In 1960, Gerald Estrin presented “Organization of computer systems: the fixed plus variable structure computer” at the western joint IRE-AIEE-ACM computer conference. His abstract reads in part: “…a growing number of important problems have been recorded which are not practicably computable by existing systems. These latter problems have provided the incentive for the present development of several large scale digital computers with the goal of one or two orders of magnitude increase in overall computational speed.” – and his solution to the problem is given in the title “the fixed plus variable structure computer” – thus giving birth to the concept of reconfigurable computing.
Yep. The idea of reconfigurable computing pre-dates Moore’s Law, which was born six years later in 1966.
Over the next 58 years, we have chased that reconfigurable computing carrot, dangling enticingly just out of reach from the end of our ever-evolving programming pole.

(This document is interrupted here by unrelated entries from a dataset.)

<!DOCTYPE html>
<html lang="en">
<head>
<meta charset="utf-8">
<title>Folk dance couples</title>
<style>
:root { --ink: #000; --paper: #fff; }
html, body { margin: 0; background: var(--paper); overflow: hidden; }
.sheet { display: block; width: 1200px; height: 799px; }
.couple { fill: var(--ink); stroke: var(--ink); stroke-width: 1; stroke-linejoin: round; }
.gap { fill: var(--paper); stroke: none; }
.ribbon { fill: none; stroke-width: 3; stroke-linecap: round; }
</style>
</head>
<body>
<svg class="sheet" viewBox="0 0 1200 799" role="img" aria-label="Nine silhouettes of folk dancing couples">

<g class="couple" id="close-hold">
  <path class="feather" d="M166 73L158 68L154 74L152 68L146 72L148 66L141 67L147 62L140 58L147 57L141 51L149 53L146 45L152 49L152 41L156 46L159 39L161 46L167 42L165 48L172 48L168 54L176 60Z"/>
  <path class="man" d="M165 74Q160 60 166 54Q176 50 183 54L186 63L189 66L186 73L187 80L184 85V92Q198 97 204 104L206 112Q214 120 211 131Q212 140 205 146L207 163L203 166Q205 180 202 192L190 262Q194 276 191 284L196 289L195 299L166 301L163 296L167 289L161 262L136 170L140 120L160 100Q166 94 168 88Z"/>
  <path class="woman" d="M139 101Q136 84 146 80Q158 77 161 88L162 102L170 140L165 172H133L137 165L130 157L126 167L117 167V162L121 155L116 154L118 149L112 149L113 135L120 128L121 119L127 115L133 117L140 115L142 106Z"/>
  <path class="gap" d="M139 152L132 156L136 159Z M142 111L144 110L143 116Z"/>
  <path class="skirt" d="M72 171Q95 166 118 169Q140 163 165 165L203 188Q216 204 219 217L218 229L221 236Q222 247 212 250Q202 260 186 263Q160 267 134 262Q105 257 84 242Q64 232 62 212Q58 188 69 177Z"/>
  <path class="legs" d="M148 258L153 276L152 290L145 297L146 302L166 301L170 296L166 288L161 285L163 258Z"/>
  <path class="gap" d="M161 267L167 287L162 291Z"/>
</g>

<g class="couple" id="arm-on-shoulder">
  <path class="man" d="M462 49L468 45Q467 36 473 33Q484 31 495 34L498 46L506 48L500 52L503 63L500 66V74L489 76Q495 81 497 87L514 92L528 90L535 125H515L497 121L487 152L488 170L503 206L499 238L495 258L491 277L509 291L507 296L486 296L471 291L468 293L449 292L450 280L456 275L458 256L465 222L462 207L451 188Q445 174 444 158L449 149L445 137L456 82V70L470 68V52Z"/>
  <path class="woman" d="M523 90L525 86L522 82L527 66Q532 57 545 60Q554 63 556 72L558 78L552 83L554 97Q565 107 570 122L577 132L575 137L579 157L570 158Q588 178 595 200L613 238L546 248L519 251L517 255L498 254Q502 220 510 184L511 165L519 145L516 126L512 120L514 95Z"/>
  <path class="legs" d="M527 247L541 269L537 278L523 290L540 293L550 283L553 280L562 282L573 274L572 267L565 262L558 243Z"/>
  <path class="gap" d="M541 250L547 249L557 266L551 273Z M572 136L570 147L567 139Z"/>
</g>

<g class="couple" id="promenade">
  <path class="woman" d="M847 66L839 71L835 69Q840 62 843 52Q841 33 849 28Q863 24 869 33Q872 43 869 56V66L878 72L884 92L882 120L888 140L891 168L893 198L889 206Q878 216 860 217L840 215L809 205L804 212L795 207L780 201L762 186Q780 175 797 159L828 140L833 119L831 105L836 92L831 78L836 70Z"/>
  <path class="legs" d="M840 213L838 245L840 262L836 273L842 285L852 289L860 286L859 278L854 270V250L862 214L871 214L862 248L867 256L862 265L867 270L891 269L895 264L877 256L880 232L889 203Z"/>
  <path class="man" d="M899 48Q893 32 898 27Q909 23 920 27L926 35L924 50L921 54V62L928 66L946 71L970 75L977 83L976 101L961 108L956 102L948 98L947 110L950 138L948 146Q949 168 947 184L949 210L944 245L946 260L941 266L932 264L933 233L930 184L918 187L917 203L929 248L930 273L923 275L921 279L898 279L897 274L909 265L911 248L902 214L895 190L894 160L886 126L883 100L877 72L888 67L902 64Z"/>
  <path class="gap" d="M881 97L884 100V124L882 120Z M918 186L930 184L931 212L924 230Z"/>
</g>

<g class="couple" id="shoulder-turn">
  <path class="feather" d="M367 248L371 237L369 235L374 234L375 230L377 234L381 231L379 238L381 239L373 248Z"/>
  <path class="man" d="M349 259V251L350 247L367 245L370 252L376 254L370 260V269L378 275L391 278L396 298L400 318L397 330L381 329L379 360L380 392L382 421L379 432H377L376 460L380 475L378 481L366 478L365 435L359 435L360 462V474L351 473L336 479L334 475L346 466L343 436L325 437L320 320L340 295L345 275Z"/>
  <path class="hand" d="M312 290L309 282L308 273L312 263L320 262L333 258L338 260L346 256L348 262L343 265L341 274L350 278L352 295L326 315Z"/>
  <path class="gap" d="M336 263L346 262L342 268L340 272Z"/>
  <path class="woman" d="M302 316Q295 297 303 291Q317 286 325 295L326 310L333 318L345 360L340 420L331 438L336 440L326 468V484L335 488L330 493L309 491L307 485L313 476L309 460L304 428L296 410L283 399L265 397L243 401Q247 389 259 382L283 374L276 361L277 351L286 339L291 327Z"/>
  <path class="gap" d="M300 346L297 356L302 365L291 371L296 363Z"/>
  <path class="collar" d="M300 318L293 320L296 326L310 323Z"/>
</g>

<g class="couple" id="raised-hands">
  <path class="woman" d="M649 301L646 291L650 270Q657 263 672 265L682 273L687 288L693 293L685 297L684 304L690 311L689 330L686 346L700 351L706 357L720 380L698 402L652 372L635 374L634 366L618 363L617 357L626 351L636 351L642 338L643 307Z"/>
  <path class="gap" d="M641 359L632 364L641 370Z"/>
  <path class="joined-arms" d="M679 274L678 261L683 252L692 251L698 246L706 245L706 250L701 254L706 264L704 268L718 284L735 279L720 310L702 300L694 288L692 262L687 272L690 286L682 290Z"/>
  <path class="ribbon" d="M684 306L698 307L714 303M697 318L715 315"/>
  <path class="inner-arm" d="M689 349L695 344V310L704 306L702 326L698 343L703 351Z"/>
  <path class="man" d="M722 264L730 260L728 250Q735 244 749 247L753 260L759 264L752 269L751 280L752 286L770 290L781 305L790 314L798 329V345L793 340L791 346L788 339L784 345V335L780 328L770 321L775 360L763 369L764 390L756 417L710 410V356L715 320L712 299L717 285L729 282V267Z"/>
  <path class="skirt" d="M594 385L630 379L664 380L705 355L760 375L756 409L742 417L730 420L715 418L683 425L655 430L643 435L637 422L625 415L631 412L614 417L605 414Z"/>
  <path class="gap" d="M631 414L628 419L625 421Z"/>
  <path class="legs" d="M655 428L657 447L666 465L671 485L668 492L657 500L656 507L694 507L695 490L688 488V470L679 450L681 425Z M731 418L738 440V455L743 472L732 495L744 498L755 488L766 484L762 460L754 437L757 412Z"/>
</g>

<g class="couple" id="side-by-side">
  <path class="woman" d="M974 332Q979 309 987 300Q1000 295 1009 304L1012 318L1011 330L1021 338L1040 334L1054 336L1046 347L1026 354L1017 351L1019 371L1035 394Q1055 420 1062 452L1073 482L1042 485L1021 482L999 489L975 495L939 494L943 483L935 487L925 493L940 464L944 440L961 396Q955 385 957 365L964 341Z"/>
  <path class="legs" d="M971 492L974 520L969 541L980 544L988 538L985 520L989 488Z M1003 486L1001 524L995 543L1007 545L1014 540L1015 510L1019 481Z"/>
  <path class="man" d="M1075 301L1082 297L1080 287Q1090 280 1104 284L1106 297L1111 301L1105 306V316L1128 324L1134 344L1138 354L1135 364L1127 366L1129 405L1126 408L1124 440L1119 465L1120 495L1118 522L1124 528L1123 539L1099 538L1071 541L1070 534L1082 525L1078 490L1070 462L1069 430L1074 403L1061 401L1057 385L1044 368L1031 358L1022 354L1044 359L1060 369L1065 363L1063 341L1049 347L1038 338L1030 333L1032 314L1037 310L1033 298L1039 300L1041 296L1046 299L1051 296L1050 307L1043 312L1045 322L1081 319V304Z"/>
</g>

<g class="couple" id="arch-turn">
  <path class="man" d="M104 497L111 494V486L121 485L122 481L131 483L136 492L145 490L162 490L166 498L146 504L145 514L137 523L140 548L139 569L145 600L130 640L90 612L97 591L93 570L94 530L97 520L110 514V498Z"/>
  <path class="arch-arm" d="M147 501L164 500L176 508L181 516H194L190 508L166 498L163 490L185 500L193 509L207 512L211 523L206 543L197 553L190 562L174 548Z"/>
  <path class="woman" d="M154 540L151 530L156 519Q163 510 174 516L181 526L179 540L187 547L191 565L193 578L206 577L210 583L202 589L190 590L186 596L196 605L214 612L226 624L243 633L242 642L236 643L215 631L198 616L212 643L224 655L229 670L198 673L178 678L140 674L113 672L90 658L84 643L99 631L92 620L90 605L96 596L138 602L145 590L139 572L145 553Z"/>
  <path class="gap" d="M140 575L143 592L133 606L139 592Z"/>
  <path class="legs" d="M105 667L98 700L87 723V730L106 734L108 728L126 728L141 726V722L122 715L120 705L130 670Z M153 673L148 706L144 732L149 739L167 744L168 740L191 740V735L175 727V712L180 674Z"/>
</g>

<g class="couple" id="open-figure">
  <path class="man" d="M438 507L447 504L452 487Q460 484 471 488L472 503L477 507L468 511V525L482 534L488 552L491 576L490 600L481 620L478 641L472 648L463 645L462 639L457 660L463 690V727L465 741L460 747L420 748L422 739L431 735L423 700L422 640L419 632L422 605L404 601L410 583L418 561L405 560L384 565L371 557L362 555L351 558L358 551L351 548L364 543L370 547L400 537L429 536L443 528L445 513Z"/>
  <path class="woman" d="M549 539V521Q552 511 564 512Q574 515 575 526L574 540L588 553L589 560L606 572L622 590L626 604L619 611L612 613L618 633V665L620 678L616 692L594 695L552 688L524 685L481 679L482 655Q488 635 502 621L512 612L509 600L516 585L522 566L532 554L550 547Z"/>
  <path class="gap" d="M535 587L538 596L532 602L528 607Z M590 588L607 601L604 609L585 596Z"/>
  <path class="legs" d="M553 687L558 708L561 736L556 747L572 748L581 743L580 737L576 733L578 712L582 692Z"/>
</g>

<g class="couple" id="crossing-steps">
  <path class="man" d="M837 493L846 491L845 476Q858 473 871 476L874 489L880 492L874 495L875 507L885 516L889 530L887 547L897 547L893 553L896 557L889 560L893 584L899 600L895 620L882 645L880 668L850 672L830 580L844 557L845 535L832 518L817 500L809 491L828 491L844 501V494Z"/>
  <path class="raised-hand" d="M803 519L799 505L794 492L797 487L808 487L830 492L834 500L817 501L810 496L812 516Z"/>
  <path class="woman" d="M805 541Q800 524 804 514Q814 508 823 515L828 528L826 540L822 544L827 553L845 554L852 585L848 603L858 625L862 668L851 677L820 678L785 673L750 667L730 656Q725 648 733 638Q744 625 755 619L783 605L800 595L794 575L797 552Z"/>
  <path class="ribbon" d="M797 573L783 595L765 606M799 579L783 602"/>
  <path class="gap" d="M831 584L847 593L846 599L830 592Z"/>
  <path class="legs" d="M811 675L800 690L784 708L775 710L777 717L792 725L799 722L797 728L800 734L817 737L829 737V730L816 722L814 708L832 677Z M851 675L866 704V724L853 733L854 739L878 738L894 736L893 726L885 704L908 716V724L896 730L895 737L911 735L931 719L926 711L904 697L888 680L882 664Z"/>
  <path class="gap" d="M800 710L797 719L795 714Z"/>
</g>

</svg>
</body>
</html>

And, for at least three of those six decades, we have had reasonable hardware available to fulfill the promise of reconfigurable computing – an architectural alternative that could deliver Estrin’s “one or two” orders of magnitude increase in overall computational speed. In fact, we now know it might deliver as much as three or four orders of magnitude, and that is on top of our almost-entitled biannual doubling due to Moore’s Law.
And, yet, we are still not there.
One could argue that Moore’s Law has prevented us from realizing the promise of reconfigurable computing. After all, simply riding the von Neumann horse from one semiconductor process node to the next gave us a reliable 2x improvement in price, performance, and power every other year, and we didn’t have to rewrite our software or even redesign our computing architecture to get it. When you get that kind of bounty almost for free, who needs to be greedy?
Reconfigurable computing has always had a die-hard cult-like academic…